Work item
Every line below containing the word "bell" should be found and copied.
-------
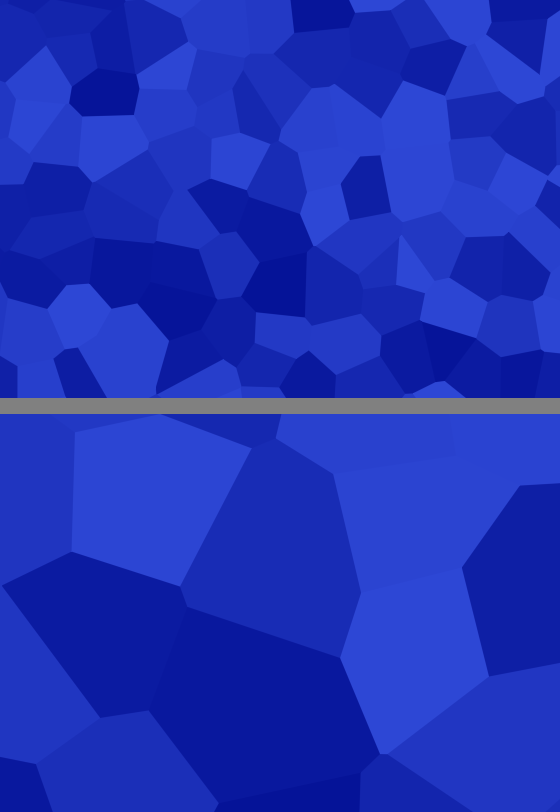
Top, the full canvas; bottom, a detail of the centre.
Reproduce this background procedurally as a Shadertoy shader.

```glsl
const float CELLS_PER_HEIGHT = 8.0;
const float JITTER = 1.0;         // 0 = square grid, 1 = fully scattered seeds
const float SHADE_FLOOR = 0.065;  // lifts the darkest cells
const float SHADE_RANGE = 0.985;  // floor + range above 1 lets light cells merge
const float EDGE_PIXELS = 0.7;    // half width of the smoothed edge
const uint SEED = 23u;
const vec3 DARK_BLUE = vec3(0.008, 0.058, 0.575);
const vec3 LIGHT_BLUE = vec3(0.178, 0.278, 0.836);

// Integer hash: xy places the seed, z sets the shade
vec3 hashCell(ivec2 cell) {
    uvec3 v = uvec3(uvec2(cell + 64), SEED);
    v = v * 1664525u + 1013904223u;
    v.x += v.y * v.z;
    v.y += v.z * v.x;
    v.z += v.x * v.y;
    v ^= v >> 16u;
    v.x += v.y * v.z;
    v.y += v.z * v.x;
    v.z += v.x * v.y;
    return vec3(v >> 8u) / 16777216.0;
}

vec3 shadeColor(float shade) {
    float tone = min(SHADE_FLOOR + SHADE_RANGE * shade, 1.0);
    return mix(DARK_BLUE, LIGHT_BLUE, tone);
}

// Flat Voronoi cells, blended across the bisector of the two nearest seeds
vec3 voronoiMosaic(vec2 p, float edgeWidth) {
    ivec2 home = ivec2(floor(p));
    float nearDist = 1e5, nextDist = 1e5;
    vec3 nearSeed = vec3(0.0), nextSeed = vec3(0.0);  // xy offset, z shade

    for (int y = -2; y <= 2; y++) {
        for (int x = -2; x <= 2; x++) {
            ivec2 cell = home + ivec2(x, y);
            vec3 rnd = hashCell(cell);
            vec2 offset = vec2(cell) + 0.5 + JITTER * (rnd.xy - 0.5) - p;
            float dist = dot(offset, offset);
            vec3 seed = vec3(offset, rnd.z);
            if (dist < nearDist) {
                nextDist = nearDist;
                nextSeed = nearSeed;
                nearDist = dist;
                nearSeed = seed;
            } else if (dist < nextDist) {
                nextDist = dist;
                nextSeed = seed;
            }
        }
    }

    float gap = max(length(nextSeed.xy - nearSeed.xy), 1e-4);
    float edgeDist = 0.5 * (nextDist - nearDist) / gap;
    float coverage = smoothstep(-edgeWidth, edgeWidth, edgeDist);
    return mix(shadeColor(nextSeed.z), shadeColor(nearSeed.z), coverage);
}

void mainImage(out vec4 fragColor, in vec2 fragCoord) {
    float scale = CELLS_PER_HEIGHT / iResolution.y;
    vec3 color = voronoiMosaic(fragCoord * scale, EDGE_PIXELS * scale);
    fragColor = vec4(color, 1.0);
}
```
-------
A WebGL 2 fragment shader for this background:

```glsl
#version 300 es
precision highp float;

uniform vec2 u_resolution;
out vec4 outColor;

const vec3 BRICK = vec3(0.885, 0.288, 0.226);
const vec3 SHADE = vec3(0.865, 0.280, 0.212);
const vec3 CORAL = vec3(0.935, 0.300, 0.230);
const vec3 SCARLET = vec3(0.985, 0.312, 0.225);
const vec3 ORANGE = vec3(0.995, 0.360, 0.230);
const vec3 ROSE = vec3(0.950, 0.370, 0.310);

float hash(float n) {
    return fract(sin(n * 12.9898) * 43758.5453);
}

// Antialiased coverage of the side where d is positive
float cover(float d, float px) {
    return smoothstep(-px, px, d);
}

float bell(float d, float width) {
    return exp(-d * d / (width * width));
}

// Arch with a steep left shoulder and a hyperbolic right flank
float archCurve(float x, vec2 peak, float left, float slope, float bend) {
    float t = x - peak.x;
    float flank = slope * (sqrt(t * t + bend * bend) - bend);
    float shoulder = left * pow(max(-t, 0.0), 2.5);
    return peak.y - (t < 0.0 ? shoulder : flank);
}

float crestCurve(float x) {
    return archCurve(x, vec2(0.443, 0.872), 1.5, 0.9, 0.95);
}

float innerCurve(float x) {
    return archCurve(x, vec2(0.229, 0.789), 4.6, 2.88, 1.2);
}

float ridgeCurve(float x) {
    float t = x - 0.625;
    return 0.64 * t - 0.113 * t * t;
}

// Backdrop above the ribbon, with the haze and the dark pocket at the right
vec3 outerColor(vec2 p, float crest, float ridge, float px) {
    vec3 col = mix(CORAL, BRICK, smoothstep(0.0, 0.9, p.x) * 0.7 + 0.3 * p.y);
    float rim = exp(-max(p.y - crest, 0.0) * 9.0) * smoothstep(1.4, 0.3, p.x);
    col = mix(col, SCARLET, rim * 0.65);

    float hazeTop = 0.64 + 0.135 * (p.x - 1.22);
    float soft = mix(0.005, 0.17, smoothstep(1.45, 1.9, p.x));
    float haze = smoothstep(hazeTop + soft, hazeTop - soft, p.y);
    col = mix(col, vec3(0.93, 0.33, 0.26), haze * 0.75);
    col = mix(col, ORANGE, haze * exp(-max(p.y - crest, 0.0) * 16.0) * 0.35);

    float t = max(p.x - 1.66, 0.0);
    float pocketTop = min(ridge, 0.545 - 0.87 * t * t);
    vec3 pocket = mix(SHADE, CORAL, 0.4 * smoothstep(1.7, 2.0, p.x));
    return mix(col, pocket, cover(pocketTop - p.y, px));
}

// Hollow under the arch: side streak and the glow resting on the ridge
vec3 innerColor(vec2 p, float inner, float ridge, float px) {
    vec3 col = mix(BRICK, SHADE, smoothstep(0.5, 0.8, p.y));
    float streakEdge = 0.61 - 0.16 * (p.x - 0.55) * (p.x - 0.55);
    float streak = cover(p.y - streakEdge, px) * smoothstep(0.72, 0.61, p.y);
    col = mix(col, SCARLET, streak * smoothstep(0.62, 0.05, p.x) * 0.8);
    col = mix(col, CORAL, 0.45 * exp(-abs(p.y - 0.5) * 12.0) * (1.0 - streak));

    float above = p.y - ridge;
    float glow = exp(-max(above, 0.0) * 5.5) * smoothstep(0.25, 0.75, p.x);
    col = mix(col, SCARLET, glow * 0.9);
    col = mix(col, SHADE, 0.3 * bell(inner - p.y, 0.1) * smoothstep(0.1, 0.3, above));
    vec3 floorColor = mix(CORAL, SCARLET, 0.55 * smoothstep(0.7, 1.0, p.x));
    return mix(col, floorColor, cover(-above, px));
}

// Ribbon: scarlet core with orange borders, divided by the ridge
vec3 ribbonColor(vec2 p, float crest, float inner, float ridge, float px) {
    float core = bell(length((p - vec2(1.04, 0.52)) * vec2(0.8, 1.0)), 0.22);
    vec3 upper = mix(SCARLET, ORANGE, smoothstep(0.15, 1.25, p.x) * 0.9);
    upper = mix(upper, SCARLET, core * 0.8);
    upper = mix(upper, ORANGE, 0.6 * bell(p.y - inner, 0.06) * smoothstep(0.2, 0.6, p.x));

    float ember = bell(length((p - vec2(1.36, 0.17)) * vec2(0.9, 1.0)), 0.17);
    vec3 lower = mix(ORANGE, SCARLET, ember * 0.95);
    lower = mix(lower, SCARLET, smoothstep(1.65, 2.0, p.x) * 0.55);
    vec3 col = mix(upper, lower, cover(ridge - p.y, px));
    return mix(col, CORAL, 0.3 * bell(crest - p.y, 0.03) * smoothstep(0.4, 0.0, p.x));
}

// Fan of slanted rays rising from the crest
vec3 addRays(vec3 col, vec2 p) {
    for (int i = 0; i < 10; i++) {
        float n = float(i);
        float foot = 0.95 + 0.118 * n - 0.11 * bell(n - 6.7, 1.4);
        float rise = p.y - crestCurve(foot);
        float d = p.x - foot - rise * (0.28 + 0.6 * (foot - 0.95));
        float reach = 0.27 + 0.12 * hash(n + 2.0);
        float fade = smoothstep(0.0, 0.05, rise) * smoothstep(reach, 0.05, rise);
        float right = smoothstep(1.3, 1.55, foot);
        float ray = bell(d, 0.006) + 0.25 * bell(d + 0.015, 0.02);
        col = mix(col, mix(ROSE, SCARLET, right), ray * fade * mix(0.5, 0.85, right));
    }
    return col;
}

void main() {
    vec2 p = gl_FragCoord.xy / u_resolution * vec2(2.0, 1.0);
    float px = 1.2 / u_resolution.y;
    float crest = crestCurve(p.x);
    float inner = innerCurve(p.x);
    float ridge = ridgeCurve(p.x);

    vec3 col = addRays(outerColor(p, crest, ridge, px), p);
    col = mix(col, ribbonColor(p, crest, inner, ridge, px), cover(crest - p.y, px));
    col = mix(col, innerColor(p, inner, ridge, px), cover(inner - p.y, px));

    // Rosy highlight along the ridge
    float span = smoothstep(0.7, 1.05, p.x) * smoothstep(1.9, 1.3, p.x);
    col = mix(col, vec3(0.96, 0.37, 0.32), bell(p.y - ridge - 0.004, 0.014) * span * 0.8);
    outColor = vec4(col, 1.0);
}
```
-------
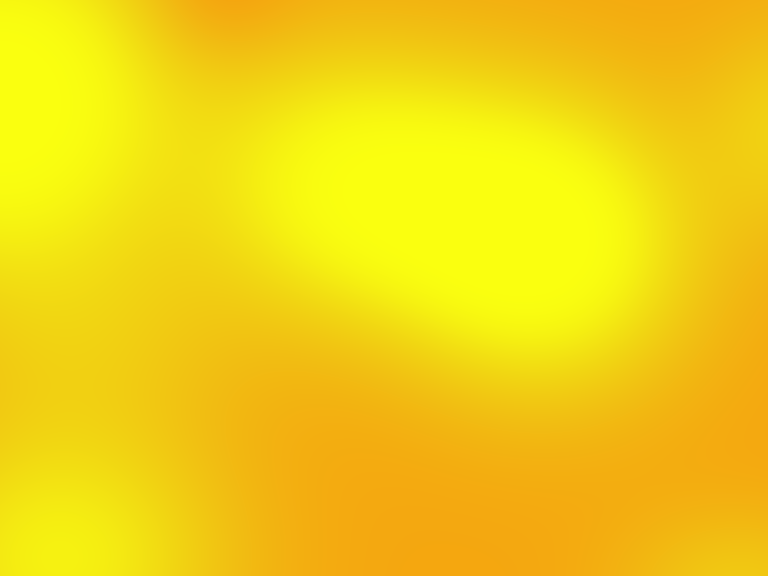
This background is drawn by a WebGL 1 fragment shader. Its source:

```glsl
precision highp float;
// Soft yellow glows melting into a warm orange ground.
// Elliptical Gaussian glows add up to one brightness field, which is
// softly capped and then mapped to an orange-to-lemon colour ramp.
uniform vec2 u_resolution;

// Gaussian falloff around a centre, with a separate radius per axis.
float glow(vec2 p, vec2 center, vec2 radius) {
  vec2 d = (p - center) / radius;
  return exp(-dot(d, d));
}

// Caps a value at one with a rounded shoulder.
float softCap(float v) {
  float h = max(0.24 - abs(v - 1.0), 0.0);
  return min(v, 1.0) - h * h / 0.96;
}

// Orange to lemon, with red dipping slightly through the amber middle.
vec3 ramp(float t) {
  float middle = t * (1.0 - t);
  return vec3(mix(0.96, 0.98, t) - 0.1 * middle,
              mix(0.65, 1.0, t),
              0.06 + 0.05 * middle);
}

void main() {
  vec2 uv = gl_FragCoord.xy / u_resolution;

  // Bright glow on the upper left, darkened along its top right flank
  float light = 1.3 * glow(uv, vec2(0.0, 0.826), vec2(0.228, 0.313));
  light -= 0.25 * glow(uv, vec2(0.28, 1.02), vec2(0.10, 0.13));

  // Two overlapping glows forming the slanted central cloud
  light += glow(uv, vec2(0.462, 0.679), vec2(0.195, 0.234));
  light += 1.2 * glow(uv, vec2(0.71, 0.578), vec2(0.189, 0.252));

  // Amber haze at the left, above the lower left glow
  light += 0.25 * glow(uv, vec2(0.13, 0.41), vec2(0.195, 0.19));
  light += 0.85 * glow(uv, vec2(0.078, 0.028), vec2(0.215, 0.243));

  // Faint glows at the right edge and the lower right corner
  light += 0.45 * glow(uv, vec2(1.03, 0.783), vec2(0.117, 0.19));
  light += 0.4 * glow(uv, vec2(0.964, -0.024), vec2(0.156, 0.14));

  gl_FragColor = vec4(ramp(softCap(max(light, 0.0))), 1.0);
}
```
-------
Expected answer
float bell(float d, float width) {
    col = mix(col, SHADE, 0.3 * bell(inner - p.y, 0.1) * smoothstep(0.1, 0.3, above));
    float core = bell(length((p - vec2(1.04, 0.52)) * vec2(0.8, 1.0)), 0.22);
    upper = mix(upper, ORANGE, 0.6 * bell(p.y - inner, 0.06) * smoothstep(0.2, 0.6, p.x));
    float ember = bell(length((p - vec2(1.36, 0.17)) * vec2(0.9, 1.0)), 0.17);
    return mix(col, CORAL, 0.3 * bell(crest - p.y, 0.03) * smoothstep(0.4, 0.0, p.x));
        float foot = 0.95 + 0.118 * n - 0.11 * bell(n - 6.7, 1.4);
        float ray = bell(d, 0.006) + 0.25 * bell(d + 0.015, 0.02);
    col = mix(col, vec3(0.96, 0.37, 0.32), bell(p.y - ridge - 0.004, 0.014) * span * 0.8);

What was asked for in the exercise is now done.